Max Hastings raves about Rick Atkin's The Guns at Last Night: The War in Western Europe, 1944-1945 in The Wall Street Journal: "His narrative is wholly gripping, from a prologue describing the gray and battered condition of Britain before D-Day to an account of the drama on March 7, 1945, at Remagen, where Frankfurt-born Lt. Karl Timmermann became the first American officer to cross the tottering Ludendorff Bridge over the Rhine—when "the inner door to Germany had swung wide, never to be shut again"—and on to the final German surrender at 2 a.m. on Monday, May 7."
1. Pepperland, by Barry Wightman (repeat engagement at Brookfield Library, Tues, June 18, 7 pm)
2. Beautiful Ruins, by Jess Walter
3. Montana 1948, by Larry Watson (new novel this fall!)
4. The Yard, by Alex Grecian (event with Jon Jordan, Wed. May 29, 7 pm)
5. The Dog Stars, by Peter Heller (event Wed, June 19, 7 pm)
Alex Grecian's newest novel, The Black Country, is reviewed this week by Marilyn Stasio in The New York Times, where she credits his "flair for descriptive drama." And for those keeping up with what's going on with The Dog Stars, here's a piece I missed about it being optioned for films.
1. Don't Call me Inspirational, by Harilyn Rousso
2. Coop, by Michael Perry
3. Off Main Stret, by Michael Perry
4. Truck, by Michael Perry
5. Population 485, by Michael Perry
Since we're all Michael Perry this week, here's recent column from him in the Wisconsin State Journal. "The other day I was teaching my brother about cheaters. It’s not that we were thinking about becoming private investigators lurking in the lobby of the no-tell motel, it’s that his eyes are beginning to fail him.
Books for Kids:
1. One Came Home, by Amy Timberlake
2. Better Nate than Ever, by Tim Federle
3. Mary Nohl: A Lifetime in Art, by Barbara Manger and Janine Smith
4. I am a Bunny, by Ole Rissom and Richard Scarry
5. The Mark of Athena, by Rick Riordan
Amy Timberlake's One Came Home is one of the Milwaukee Journal Sentinel's 85 book recommendations for summer.
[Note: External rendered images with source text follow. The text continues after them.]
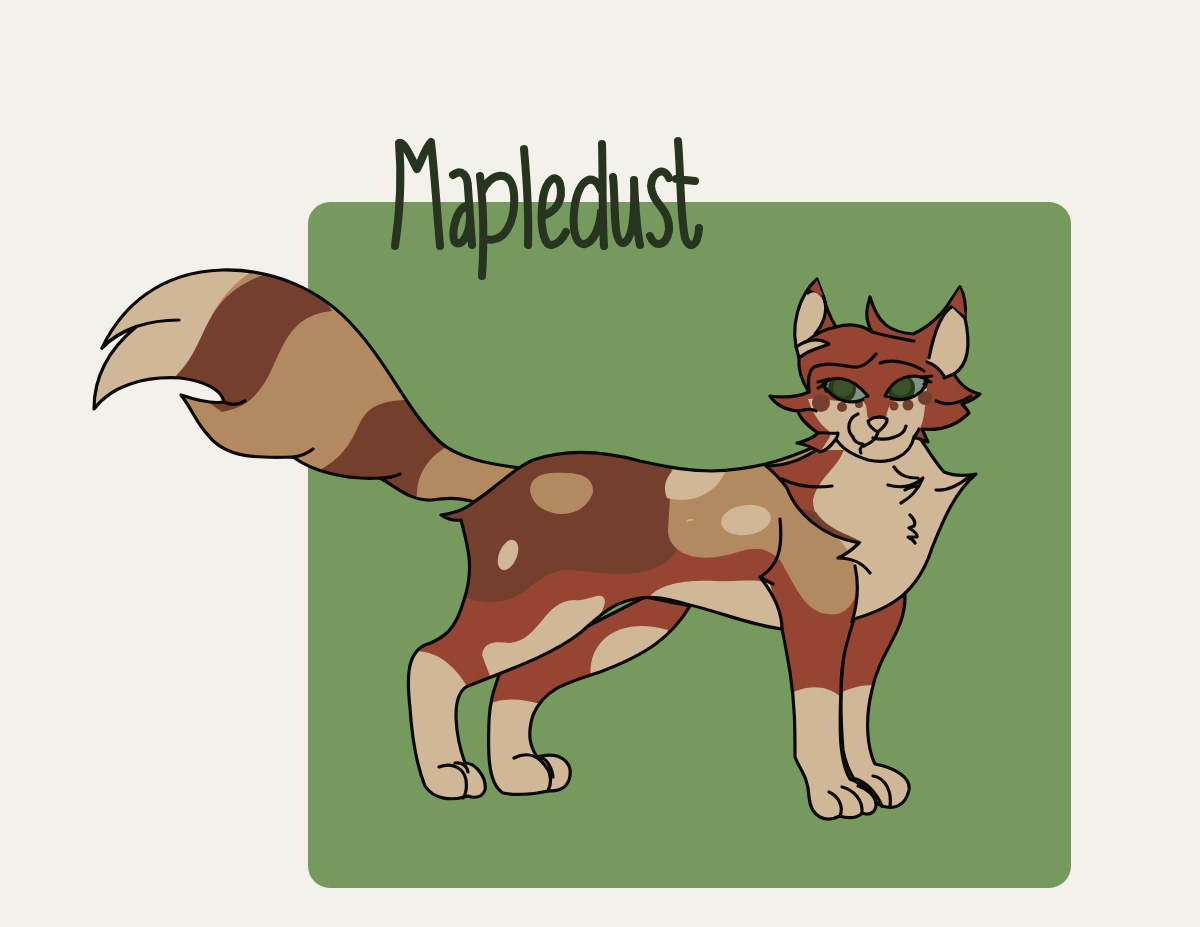
<!DOCTYPE html>
<html lang="en">
<head>
<meta charset="utf-8">
<title>Mapledust</title>
<style>
:root {
  --paper: #f4f1ea;
  --panel: #76995e;
  --lettering: #263420;
  --ink: #0b0908;
  --rust: #964532;
  --umber: #753f2d;
  --tan: #b38960;
  --cream: #cfb797;
  --eye: #7f9380;
  --iris: #3b5128;
  --pupil: #2a3a1d;
}
html, body { margin: 0; height: 100%; overflow: hidden; background: var(--paper); }
svg { display: block; width: 1200px; height: 927px; }
.panel { fill: var(--panel); }
.rust { fill: var(--rust); }
.umber { fill: var(--umber); }
.tan { fill: var(--tan); }
.cream { fill: var(--cream); }
.line { fill: none; stroke: var(--ink); stroke-width: 3.2; stroke-linecap: round; stroke-linejoin: round; }
.lettering { fill: none; stroke: var(--lettering); stroke-width: 8; stroke-linecap: round; stroke-linejoin: round; }
</style>
</head>
<body>
<svg viewBox="0 0 1200 927" role="img" aria-label="Mapledust, a patched long-tailed cat standing before a green panel">
  <defs>
    <path id="tail" d="M520 468C488 464 458 458 440 442C405 408 390 366 355 328C320 288 272 269 222 270C160 272 122 306 102 348C112 338 122 332 136 327C108 350 94 378 94 409C112 385 146 376 180 378C205 381 222 390 224 402C212 404 196 400 181 395C192 409 197 424 208 435C226 459 260 458 293 457C312 471 345 480 380 478C398 488 410 501 432 500C450 497 462 498 474 502Z"/>
    <path id="far-hind" d="M690 606C672 636 648 654 600 672C562 684 544 690 533 715C527 735 530 746 537 757C562 750 574 764 569 780C565 790 557 791 548 791C532 795 512 795 503 793C487 783 488 750 489 720C490 700 494 690 500 672L590 625L645 597Z"/>
    <path id="far-fore" d="M905 595C906 632 880 650 872 690C864 722 868 750 875 764C896 768 911 778 909 790C905 808 892 809 882 806C864 798 848 776 843 750C839 700 840 655 852 620Z"/>
    <path id="body" d="M474 502C492 492 510 470 533 460C565 449 600 450 640 461C672 468 690 471 712 471C748 470 778 462 802 452L842 436L920 438C928 450 935 462 944 472C954 476 966 476 976 474C955 492 944 518 932 548C918 592 892 608 854 619C846 645 841 660 841 690C839 735 840 762 850 779C862 784 874 792 876 802C877 812 870 816 862 813C858 818 848 819 840 816C826 823 811 818 809 797C808 776 800 770 795 757C795 730 795 704 790 672C786 650 785 642 782 629C750 625 720 612 690 605C665 598 654 596 640 598C611 602 600 616 580 633C552 655 508 670 466 687C450 698 456 738 465 763C476 763 487 778 485 790C482 798 474 798 468 796C452 801 434 800 425 786C417 766 412 738 410 708C407 680 406 654 425 645C446 638 456 628 464 600C474 570 469 550 461 520C454 521 447 519 441 515C456 513 467 508 474 502Z"/>
    <path id="head" d="M799 358C788 326 800 294 817 279L824 298C827 312 832 320 836 327C850 323 862 325 872 332C863 316 868 305 870 297C878 324 890 332 913 334C936 324 948 306 960 287C966 297 966 309 965 318C971 345 968 365 954 374C961 386 970 392 980 394C972 401 967 402 962 404C967 409 968 411 969 413C956 426 940 431 922 429L928 442L914 437C910 456 890 465 868 460C852 455 842 449 836 439C830 447 826 451 820 452C812 447 804 444 797 443C806 441 813 438 818 433C808 426 800 419 798 411C786 410 776 405 770 396C786 398 800 396 809 392C801 380 798 368 799 358Z"/>
    <path id="ruff" d="M822 446C806 458 786 466 766 466C775 473 781 480 787 488C796 512 820 536 859 543C853 549 847 554 838 558C850 558 862 562 870 573L900 520L860 450Z"/>
    <clipPath id="tail-clip"><use href="#tail"/></clipPath>
    <clipPath id="far-hind-clip"><use href="#far-hind"/></clipPath>
    <clipPath id="far-fore-clip"><use href="#far-fore"/></clipPath>
    <clipPath id="body-clip"><use href="#body"/></clipPath>
    <clipPath id="head-clip"><use href="#head"/></clipPath>
    <clipPath id="ruff-clip"><use href="#ruff"/></clipPath>
    <clipPath id="eye-left-clip"><path d="M823 384C832 376 850 374 868 396C856 406 834 404 823 384Z"/></clipPath>
    <clipPath id="eye-right-clip"><path d="M885 396C894 376 914 372 928 380C922 398 902 404 885 396Z"/></clipPath>
  </defs>

  <rect class="panel" x="308" y="202" width="763" height="686" rx="22"/>

  <g id="name-lettering" class="lettering" role="img" aria-label="Mapledust">
    <path d="M395 246C400 212 402 178 399 143C404 140 412 160 417 169C422 160 426 146 431 142C435 178 437 212 440 246"/>
    <path d="M453 175C462 168 468 176 468 188L472 245M469 205C454 208 450 240 456 243C464 246 470 230 470 218"/>
    <path d="M480 176C484 210 484 244 482 276M482 192C490 172 512 168 514 194C516 222 504 244 486 239"/>
    <path d="M524 149C527 182 529 214 528 245"/>
    <path d="M542 216C556 212 564 200 560 184C556 172 546 180 543 198C539 226 544 246 552 245C559 244 563 238 566 232"/>
    <path d="M602 144C603 178 602 212 604 246M601 190C594 172 580 178 575 204C571 230 576 246 585 244C594 242 600 226 601 212"/>
    <path d="M613 177C616 200 612 242 623 243C633 242 635 212 634 180C635 204 636 226 640 245"/>
    <path d="M669 178C664 166 652 172 651 186C652 204 670 208 669 230C666 248 654 247 650 236"/>
    <path d="M678 141C681 176 680 214 685 238C689 250 698 247 699 228M676 179L695 181"/>
  </g>

  <g id="tail-art">
    <use href="#tail" class="tan"/>
    <g clip-path="url(#tail-clip)">
      <path class="cream" d="M80 260H272C198 296 212 344 172 384L80 420Z"/>
      <path class="umber" d="M266 274C198 298 212 342 174 378L222 412C290 400 262 318 332 311L300 260Z"/>
      <path class="umber" d="M406 400C342 402 374 440 320 470L360 495L417 500C416 478 424 460 448 446Z"/>
    </g>
    <use href="#tail" class="line"/>
    <path class="line" d="M102 348C120 328 150 320 179 320M224 402C230 405 238 405 245 401M293 457C301 456 308 453 313 449M380 478C388 478 394 477 400 474"/>
  </g>

  <g id="far-legs">
    <use href="#far-hind" class="rust"/>
    <g clip-path="url(#far-hind-clip)">
      <path class="cream" d="M480 708C500 697 518 698 540 704L590 810H470ZM591 680C586 640 620 616 668 630L650 680Z"/>
    </g>
    <use href="#far-hind" class="line"/>
    <path class="line" d="M514 758C524 753 534 754 541 761C552 771 552 782 548 791M537 757C546 756 552 768 553 777"/>
    <use href="#far-fore" class="rust"/>
    <path class="cream" clip-path="url(#far-fore-clip)" d="M830 698C846 690 856 684 880 685L930 820H830Z"/>
    <use href="#far-fore" class="line"/>
    <path class="line" d="M856 779C866 782 876 792 882 806M873 776C886 778 892 792 890 807"/>
  </g>

  <g id="body-art">
    <use href="#body" class="rust"/>
    <g clip-path="url(#body-clip)">
      <path class="umber" d="M430 490L530 440H690L680 545C660 586 600 572 570 570C532 570 530 604 488 602C474 602 468 598 456 592Z"/>
      <path class="tan" d="M672 462L830 430L852 560C862 588 856 608 838 614C806 618 798 590 780 560C760 540 744 552 722 556C694 562 668 552 668 530Z"/>
      <path class="cream" d="M667 498C660 482 672 470 680 464H728C722 488 698 506 667 498Z"/>
      <path class="tan" d="M530 490C531 472 552 472 566 473C584 473 594 480 593 492C588 508 574 515 558 514C542 511 532 504 530 490Z"/>
      <ellipse class="cream" cx="746" cy="520" rx="25" ry="15" transform="rotate(-8 746 520)"/>
      <ellipse class="cream" cx="508" cy="555" rx="9" ry="16" transform="rotate(22 508 555)"/>
      <path class="cream" d="M686 522C688 518 692 519 694 520Z"/>
      <path class="cream" d="M482 655C484 640 498 642 510 643C540 640 544 600 575 600C588 602 604 588 605 602C600 630 560 650 490 676Z"/>
      <path class="cream" d="M650 596C664 582 690 580 716 581C742 582 758 578 770 584L786 640H740Z"/>
      <path class="cream" d="M400 652C430 646 452 660 468 688L500 810H400ZM780 700C800 685 824 682 841 697L890 830H790Z"/>
      <path class="cream" d="M842 430C812 472 804 504 826 526C846 544 856 558 858 588L854 625L910 615L990 470L920 430Z"/>
    </g>
    <use href="#body" class="line"/>
    <path class="line" d="M782 629C782 610 772 592 760 577L773 584M760 577C778 566 783 550 780 519M855 566C859 584 858 602 852 622"/>
    <path class="line" d="M439 767C452 762 464 768 466 780C467 788 466 794 463 798M455 763C462 762 467 766 468 772"/>
    <path class="line" d="M829 792C838 796 844 806 840 816M842 787C854 790 863 800 862 813M858 786C868 789 875 796 876 803"/>
  </g>

  <g id="ruff-art">
    <g clip-path="url(#ruff-clip)">
      <use href="#ruff" class="cream"/>
      <path class="rust" d="M760 450H844C836 470 818 478 813 500C813 512 818 518 824 526L800 525Z"/>
      <path class="umber" d="M799 508L816 512C828 530 848 534 862 542L840 559C814 548 800 536 799 508Z"/>
    </g>
    <path class="line" d="M822 446C806 458 786 466 766 466C775 473 781 480 787 488C796 512 820 536 859 543C853 549 847 554 838 558C850 558 862 562 870 573M782 479C798 487 816 488 832 486"/>
    <path class="line" d="M894 467C900 476 908 478 918 478M888 485C898 488 912 488 923 478C918 490 910 498 901 503M905 490C908 488 912 487 917 486M936 490C946 491 958 486 970 476M910 515C914 519 916 523 914 526L909 528C914 531 918 534 917 537H908C912 539 914 541 915 543"/>
  </g>

  <g id="head-art">
    <use href="#head" class="rust"/>
    <g clip-path="url(#head-clip)">
      <path class="cream" d="M790 350V305L806 290C816 290 826 298 825 312C822 326 820 334 812 340C826 338 830 344 822 347C810 347 804 352 798 358Z"/>
      <path class="cream" d="M927 362C932 336 940 312 954 306C966 310 972 345 962 368L944 378C938 370 934 366 927 362Z"/>
      <path class="cream" d="M808 399C822 398 838 403 862 401C868 404 866 412 868 418L886 418C888 408 890 400 898 400C908 402 918 392 927 388C924 408 926 424 914 438C912 462 880 470 858 460L835 442L820 452C828 440 832 436 830 432C820 425 812 412 808 399Z"/>
    </g>
    <use href="#head" class="line"/>
    <path class="line" d="M796 347C806 340 818 337 829 344C820 348 808 350 799 358M824 298C829 312 822 326 815 334M808 293C814 288 822 292 824 298M836 327C824 329 814 335 806 342M872 332C886 336 898 338 914 341M929 358C934 332 942 312 953 306L965 318M927 362C934 364 940 370 944 376M954 374L944 378M949 303L960 287M936 401C948 407 962 402 971 396"/>
    <path class="rust" d="M811 290L817 280L823 296ZM950 304L960 288L965 316Z"/>
    <path class="line" d="M809 392C808 380 808 372 814 367C830 360 848 368 858 367C868 365 872 358 876 354M880 363C892 358 914 364 924 371"/>
    <g class="umber">
      <circle cx="821" cy="403" r="9"/><circle cx="842" cy="407" r="5"/><circle cx="859" cy="404" r="4"/>
      <circle cx="894" cy="406" r="4.5"/><circle cx="908" cy="405" r="5.5"/><circle cx="925" cy="398" r="7"/>
    </g>
    <g clip-path="url(#eye-left-clip)">
      <rect x="815" y="370" width="60" height="40" fill="var(--eye)"/>
      <circle cx="842" cy="389" r="14" fill="var(--pupil)"/><circle cx="843" cy="387" r="10" fill="var(--iris)"/>
    </g>
    <g clip-path="url(#eye-right-clip)">
      <rect x="880" y="365" width="55" height="40" fill="var(--eye)"/>
      <circle cx="901" cy="388" r="14" fill="var(--pupil)"/><circle cx="901" cy="386" r="10" fill="var(--iris)"/>
    </g>
    <path class="line" d="M823 384C832 376 850 374 868 396C856 406 834 404 823 384ZM885 396C894 376 914 372 928 380C922 398 902 404 885 396Z"/>
    <path class="line" stroke-width="5" d="M829 379L818 382M826 384L818 388M824 386L826 391M921 377L932 376M925 381L931 382M924 384L925 387"/>
    <path class="rust" d="M864 398H890L884 419H870Z"/>
    <path class="line" d="M868 421C874 416 882 416 887 419C888 424 882 428 878 432C874 430 869 426 868 421ZM878 432C876 440 870 443 864 446M873 438C884 441 904 438 906 426M858 414C848 418 846 430 853 437C854 441 858 444 863 444M863 445C860 448 859 450 861 453M836 439C838 436 838 435 838 433C830 434 824 432 818 433M798 411C806 409 812 408 816 411M914 437C916 434 918 432 919 429"/>
  </g>
</svg>
</body>
</html>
Categories are 14 books we've already liked, 12 editors' picks, 10 books by visiting writers, 5 novels for people who loved John Green's The Fault in Our Stars, 8 books by Wisconsin Writers, 4 books by big-name authors, 6 books about pop culturs, 7 books for people who like history, 5 books for baseball fans, 8 mysteries and thrillers, and 6 books for art lovers.
Also in the Journal Sentinel, Jim Higgins reviews Rhapsody in Black, the new biography by Roy Orbison, by John Kruth. From Higgins: "Kruth, who lived in Milwaukee from 1986 to 1995, is the rare musician who writes well about music for a popular audience. His biography is sympathetic and enthusiastic, though he does not let Orbison and his producers off the hook for the bad albums or the laughable movie he made, The Fastest Guitar Alive (1967)."
Also also in the Journal Sentinel, Elfrieda Abbe reviews David Rhodes, and much like our fans Sharon and Mel, she's a huge fan. "In his new novel Jewelweed, Rhodes revisits the region and the fictitious small town of Words, a place he so beautifully brought to life in his previous work Driftless. The residents here are as complex, interdependent and finely tuned as the ecosystems surrounding them. Even the smallest change can shift the balance." Don't forget our event is Thursday, June 6, 7 pm.
Also also also in the Journal Sentinel (it's a big book section this week), Mike Fischer reviews Monique Roffey's Archipelago, her follow up to the Daniel-reccommended The White Woman on the The Green Bicycle. It's about a photographer who flees the rains of Trinidad by setting sail for the Galapagos Islands. Fischer sees it as sort of a cross between Moby Dick and The Odyssey and declares: "The wrap-up following this epiphany is plot-driven and a bit too tidy, but the epiphany itself is hard-earned and real."
That's all for today. Time to have a very fun day with David Sedaris.